Technology has changed so much over the past three years that I’m out of the industry that the problem with today’s educator is choice rather than the availability of tools and resources. With Web 2.0 technologies reaching a fairly impressive level of sophistication for effective use in education, it’s really quite exciting for educators. But that’s just among the many issues that stakeholders in our context face.

Among these, still is the issue of infrastructure. Schools are still inequipped with proper computer laboratories and enough computers to cover the needs of a school population. There’s also the issue of hardware and software investments. The sheer pace of development in both fronts means that a computer laboratory faces obsolescence in even less than two years.

Broadband, while inceasingly becoming available and popular due to Wi-Fi and 3G are still questioned as worthwhile investments by some school administrators. Some schools even deliberately shy away from Internet connectivity to prevent students from accessing adult and gaming websites – a crude carpet bomb approach to an issue easily resolved by a single bullet that is proper network administration.

Teachers do have to cope. Rare is a teacher who will admit that they get left behind by some of their more tech-savvy stydents. Even rarer is ateacher who is humble enough to admit that they can easily be replaced by a computer or a website. Perhaps even a few years ago, teachers can simply get by with their encyclopedic knowledge. Not today. How can you even compete with Google, Wikipedia and even Wolfram Alpha with the amount of information that they make available.

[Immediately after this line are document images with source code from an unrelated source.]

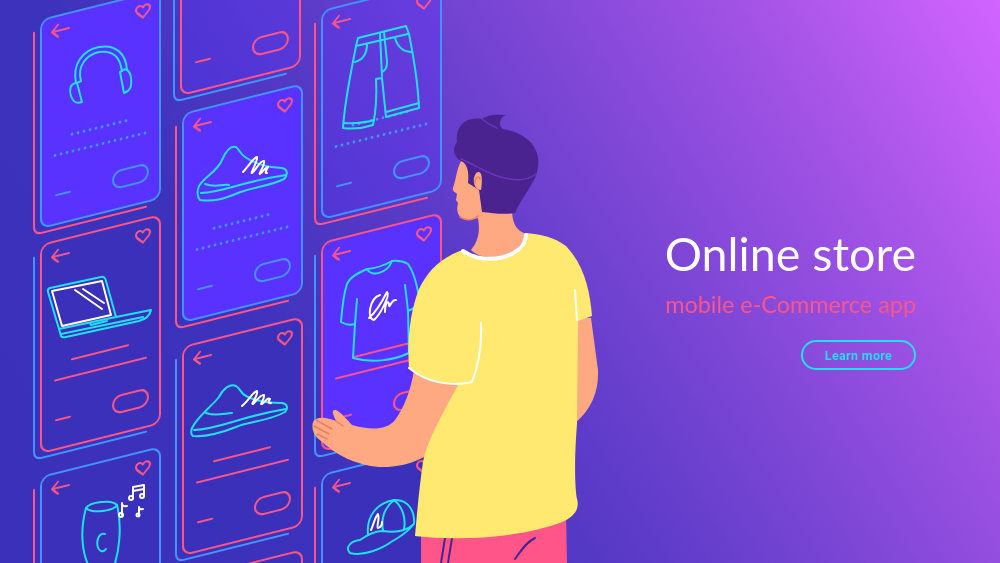
<!DOCTYPE html>
<html lang="en">
<head>
<meta charset="utf-8">
<title>Online store</title>
<style>
:root {
  --indigo: #3a30b9;
  --violet: #5a32ff;
  --orchid: #d264ff;
  --pink: #ff5588;
  --blue: #4393ff;
  --cyan: #1fe0f5;
  --skin: #ffa983;
  --skin-line: #e87f68;
  --shirt: #ffe971;
  --hair: #4a2391;
  --hair-line: #6a35b8;
  --white: #fff;
}
* { box-sizing: border-box; margin: 0; }
html, body { width: 1000px; height: 563px; overflow: hidden; }
.hero {
  position: relative;
  width: 1000px;
  height: 563px;
  overflow: hidden;
  background: linear-gradient(58deg, var(--indigo) 0%, #3d32bc 29%, #5b3bc8 48%, #7f47d6 65%, #a855e8 83%, var(--orchid) 100%);
}
.storefront { position: absolute; inset: 0; display: block; }
.card-face, .card-edge, .line { fill: none; stroke: currentColor; stroke-width: 2; stroke-linecap: round; stroke-linejoin: round; }
.blue { color: var(--blue); }
.pink { color: var(--pink); }
.filled { fill: var(--violet); }
.dark { fill: var(--indigo); }
.tinted { fill: var(--violet); fill-opacity: .3; }
.dots { stroke-width: 2.8; stroke-dasharray: 0 6; }
.product { fill: none; stroke: var(--cyan); stroke-width: 2; stroke-linecap: round; stroke-linejoin: round; }
.doodle { stroke: var(--white); }
.skin { fill: var(--skin); }
.crease { fill: none; stroke: var(--skin-line); stroke-width: 1.5; stroke-linecap: round; }
.trim { fill: none; stroke: var(--white); stroke-width: 2; stroke-linecap: round; }
.intro {
  position: absolute;
  top: 225px;
  right: 84px;
  display: flex;
  flex-direction: column;
  align-items: flex-end;
  white-space: nowrap;
  font-family: Lato, "Open Sans", sans-serif;
}
h1 { font-size: 46.6px; font-weight: 400; line-height: 56px; color: var(--white); }
.tagline { margin-top: 8px; font-size: 23.4px; line-height: 30px; color: var(--pink); }
.button {
  display: flex;
  align-items: center;
  justify-content: center;
  width: 115px;
  height: 30px;
  margin-top: 21px;
  border: 2px solid var(--cyan);
  border-radius: 15px;
  color: var(--cyan);
  font: 700 12.4px Roboto, sans-serif;
  letter-spacing: .4px;
  text-decoration: none;
}
</style>
</head>
<body>
<main class="hero">
  <svg class="storefront" width="1000" height="563" viewBox="0 0 1000 563" role="img" aria-label="Shopper choosing products from a wall of app cards">
    <defs>
      <path id="edge" class="card-edge" d="M-7 11V205Q-7 213 1 213H105"/>
      <rect id="face" width="119" height="208" rx="9"/>
      <path id="arrow" class="line pink" d="M28 15H11M17 9L11 15L17 21"/>
      <path id="heart" class="line pink" d="M102 23L96 17C93 12 99 8 102 13C105 8 111 12 108 17Z"/>
      <g id="controls" class="line">
        <path d="M15 179H29"/>
        <rect x="72" y="170" width="35" height="17" rx="8.5"/>
      </g>
      <path id="dotted" class="line dots" d="M31 122H89M14 139H106"/>
      <path id="ruled" class="line" d="M31 122H87M14 139H105"/>
      <g id="shoe" class="product">
        <path d="M199 186C205 176 217 172 222 160C225 153 230 145 236 147C240 150 240 154 245 157C255 164 270 168 282 168C288 169 288 175 284 179C268 187 252 187 238 193C224 199 213 202 200 200C197 197 197 191 199 186Z"/>
        <path d="M201 193C224 192 240 182 286 175M205 184C215 188 222 184 229 185"/>
        <path class="doodle" d="M243 172C249 166 253 158 257 157C258 161 250 174 252 173C257 169 260 160 264 161C265 166 258 174 260 174C264 171 266 166 268 167Q264 174 267 173"/>
      </g>
    </defs>

    <g id="column-left">
      <g transform="matrix(1 -.25 0 1 41 20)" class="blue">
        <use href="#edge" class="pink"/>
        <use href="#face" class="card-face filled"/>
        <use href="#arrow"/><use href="#heart" fill="#ff5588"/>
        <use href="#dotted"/><use href="#controls"/>
      </g>
      <g transform="matrix(1 -.25 0 1 41 245)" class="pink">
        <use href="#edge" class="blue"/>
        <use href="#face" class="card-face dark"/>
        <use href="#arrow"/><use href="#heart"/>
        <use href="#ruled"/><use href="#controls"/>
      </g>
      <g transform="matrix(1 -.25 0 1 41 477)" class="blue">
        <use href="#edge" class="pink"/>
        <use href="#face" class="card-face dark"/>
        <use href="#arrow"/><use href="#heart"/>
      </g>
    </g>

    <g id="column-middle">
      <g transform="matrix(1 -.25 0 1 181 -113)" class="pink">
        <use href="#edge" class="blue"/>
        <use href="#face" class="card-face tinted"/>
        <use href="#controls"/>
      </g>
      <g transform="matrix(1 -.25 0 1 183 114)" class="blue">
        <use href="#edge" class="pink"/>
        <use href="#face" class="card-face filled"/>
        <use href="#arrow"/><use href="#heart" fill="#ff5588"/>
        <use href="#dotted"/><use href="#controls"/>
      </g>
      <g transform="matrix(1 -.25 0 1 183 347)" class="pink">
        <use href="#edge" class="blue"/>
        <use href="#face" class="card-face dark"/>
        <use href="#arrow"/><use href="#heart"/>
        <use href="#ruled"/><use href="#controls"/>
      </g>
      <g transform="matrix(1 -.25 0 1 183 580)" class="pink">
        <use href="#face" class="card-face dark"/>
      </g>
    </g>

    <g id="column-right">
      <g transform="matrix(1 -.25 0 1 322 11)" class="blue">
        <use href="#edge" class="pink"/>
        <use href="#face" class="card-face tinted"/>
        <use href="#arrow"/><use href="#heart" fill="#ff5588"/>
        <use href="#dotted"/><use href="#controls"/>
      </g>
      <g transform="matrix(1 -.25 0 1 322 243)" class="pink">
        <use href="#edge" class="blue"/>
        <use href="#face" class="card-face filled"/>
        <use href="#arrow"/><use href="#heart" fill="#ff5588"/>
        <use href="#ruled"/><use href="#controls"/>
      </g>
      <g transform="matrix(1 -.25 0 1 322 475)" class="blue">
        <use href="#edge" class="pink"/>
        <use href="#face" class="card-face dark"/>
        <use href="#arrow"/><use href="#heart"/>
      </g>
    </g>

    <g id="headphones" class="product">
      <path d="M76 83C72 64 83 50 99 47C116 44 126 54 127 70M81 81C77 66 86 55 99 52C113 50 120 57 122 71"/>
      <path d="M76 83C70 84 69 90 71 96C73 102 76 104 82 102L77 83ZM122 71C126 67 130 71 131 78C132 87 130 91 124 93L120 72Z"/>
      <path d="M77 83L81 81"/>
    </g>
    <g id="laptop" class="product">
      <path d="M50 288Q47 289 48 292L59 329L116 317L106 281Q105 276 101 277Z"/>
      <path class="doodle" d="M52 291L102 281L111 315L62 326ZM75 290L102 309M83 289L104 303"/>
      <path d="M59 329L61 336Q62 338 66 337L139 321C147 319 150 315 151 310L116 317M61 334L143 317M90 323L91 325L107 321"/>
    </g>
    <g id="speaker" class="product">
      <path d="M86 508C80 530 81 555 92 572M117 505C122 525 120 552 112 572"/>
      <path d="M86 508C90 502 112 499 117 505C114 511 92 514 86 508Z"/>
      <path d="M105 534C96 532 95 549 101 551Q104 552 106 549"/>
      <path class="doodle" d="M133 498V487L144 485V496M133 491L144 489M122 515V503Q122 507 127 506M139 516V507Q139 510 143 509"/>
      <g class="doodle"><circle cx="131" cy="498" r="2"/><circle cx="142" cy="496" r="2"/><circle cx="121" cy="515" r="2"/><circle cx="138" cy="515" r="1.5"/></g>
    </g>
    <use href="#shoe"/>
    <g id="low-shoe" class="product">
      <path d="M192 428C198 416 211 407 219 397C223 389 230 383 236 386C241 389 240 393 246 396C257 402 270 403 282 403C288 404 288 409 285 412C269 421 251 421 236 427C221 433 207 437 193 436C190 434 191 431 192 428Z"/>
      <path d="M194 430C220 429 238 417 286 409M206 413C217 417 225 413 232 413"/>
      <path class="doodle" d="M242 406C249 400 253 392 257 391C259 394 250 405 253 404C257 400 261 394 264 395C265 399 259 405 262 404C266 401 268 397 270 399Q267 404 271 403"/>
    </g>
    <g id="shorts" class="product">
      <path d="M358 38L406 26L409 34C414 59 418 84 419 108L386 117L382 78L376 79C377 96 376 111 373 125Q358 130 343 128C345 98 352 68 356 46Z"/>
      <path d="M356 46L408 34M380 33L382 76M384 32L387 62Q387 70 382 72M367 44C367 55 362 60 355 62M395 38C398 48 404 52 412 52M344 123Q360 124 374 120M386 112L419 103"/>
    </g>
    <g id="t-shirt" class="product">
      <path d="M367 269C358 273 350 277 347 284C343 296 342 310 341 322Q348 326 355 324L353 358C371 363 392 361 409 353L408 311L420 305C418 288 415 274 408 264Q401 260 392 261C387 274 371 277 367 269Z"/>
      <path d="M367 269Q380 268 392 261M355 324L357 299M408 311L405 285"/>
      <path class="doodle" d="M369 318C376 312 384 298 387 292C391 295 379 316 374 320C366 319 370 298 380 295M385 312C385 303 388 300 389 304C389 311 391 299 396 300"/>
    </g>
    <g id="cap" class="product">
      <path d="M368 535C366 516 377 503 394 500C408 499 415 511 414 524C405 532 395 533 383 531C374 531 367 535 360 540C350 541 345 548 350 553C363 557 383 548 391 542C400 537 408 532 414 524"/>
      <path d="M394 500C384 508 381 519 383 531M394 500C403 507 406 519 404 529"/>
      <path class="doodle" d="M371 530C374 523 375 517 378 514C380 519 376 527 378 528Q382 527 382 522"/>
    </g>

    <g id="shopper">
      <path fill="var(--pink)" d="M421 530L566 512L567 563H421Z"/>
      <path fill="none" stroke="var(--hair)" stroke-width="2" stroke-linecap="round" d="M445 538L441 563M452 538L448 563M535 538C526 542 521 551 515 559"/>
      <path class="skin" d="M577 318H591L598 370C599 392 591 410 574 424Z"/>
      <path class="skin" d="M414 370C411 390 404 408 395 420C386 431 369 430 352 425C347 420 343 414 336 410C330 409 334 416 336 421C327 417 316 416 313 422C311 429 314 436 321 441C336 455 355 465 379 467C408 468 436 456 447 435L461 378Z"/>
      <path class="crease" d="M316 420L332 429M314 426L329 434M317 434L327 439M336 421L343 426"/>
      <path class="skin" d="M463 158C457 166 457 176 453 188C452 192 456 192 457 194L456 200L458 203C456 211 458 218 465 219C471 220 475 219 478 218C480 230 479 240 471 250C485 264 519 258 526 234C515 230 512 222 512 208L497 160Z"/>
      <path class="crease" d="M460 217Q470 223 478 216"/>
      <path fill="var(--hair)" d="M463 162C453 158 452 148 457 142C455 128 464 116 482 119C486 115 496 114 506 115C499 118 498 125 503 129C526 133 541 147 538 167C536 183 524 193 515 213C504 215 492 213 482 212L479 190L468 183C469 174 468 166 463 162Z"/>
      <path fill="none" stroke="var(--hair-line)" stroke-width="1.5" stroke-linecap="round" d="M461 159C478 166 492 177 510 179C522 181 531 178 536 174M482 119C488 124 492 126 497 128"/>
      <path class="skin" d="M481 190C472 190 472 174 478 172C483 171 482 184 481 190Z"/>
      <path class="crease" d="M475 183C475 177 479 175 480 179"/>
      <path fill="var(--shirt)" d="M463 250C441 257 427 272 419 289C410 312 407 340 409 368C424 381 442 386 459 383C445 410 428 438 423 462C419 489 417 514 415 536C459 541 521 538 562 522C574 517 580 509 577 499C574 483 575 448 577 424L578 321L592 316C590 290 584 265 566 246C554 237 540 234 525 233C526 255 485 270 463 250Z"/>
      <path fill="var(--shirt)" d="M409 368C426 382 449 387 473 381L481 322L430 300Z"/>
      <path class="trim" stroke-width="4" style="stroke-width:4" d="M463 251C486 267 525 257 526 235"/>
      <path class="trim" d="M409 368C426 382 449 387 472 382C479 364 482 344 481 323M575 290L577 320"/>
    </g>
  </svg>

  <section class="intro">
    <h1>Online store</h1>
    <p class="tagline">mobile e-Commerce app</p>
    <a class="button" href="#">Learn more</a>
  </section>
</main>
</body>
</html>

For older teachers, it’s a matter of dealing with the learning curve and technophobia. Interfaces have become overly intuitive these days but if the issue is not being able to differentiate a single-click to a double-click, there definitely are greater issues underpinned in such cases. And these cases exist. Generally, it’s a matter of motivation and competence for the teacher. How far are we willing to go to maintain at least a step ahead of our students. Or do we even need to?

As for students, it’s still a question of work ethic and scholarship skills. The resources are there. However, it’s just too easy for them to be drawn to the less serious side of things – MMORPGs and Facebook (and its many insipid apps). Copying and pasting assigments and terms papers are common place.

For e-learning to become viable, it has to overcome these challenges. While it’s easy to think it’s a financial hurdle, it’s actually a battle of ideology.


Such discourse is commonplace for us young turks. As part of the Internet generation, it is frustrating not being able to use all of these technologies inside our classroom. If you teach in a university where you can’t even use PowerPoint in a daily basis due to the basic lack of projectors, the situation is more than pathetic.

The oldies would simply say that such limitations offer the challenge to be creative. I still admire and emulate those who can make students understand complex discourses though sheer eloquence.

There are times when I stop and wonder if technology messes with pure thought. That our creativities are hampered by the draw of interfaces and the logic of ones and zeros.


I really feel like an old man talking. Or perhaps because I am still technically in the business of education. Cliche as it is but if I had these resources back in basic education or even as an undergraduate, I would’ve been a much better student. However, I know that I am an exception. Not too many people rush to finish papers on the day they were assigned.

Share This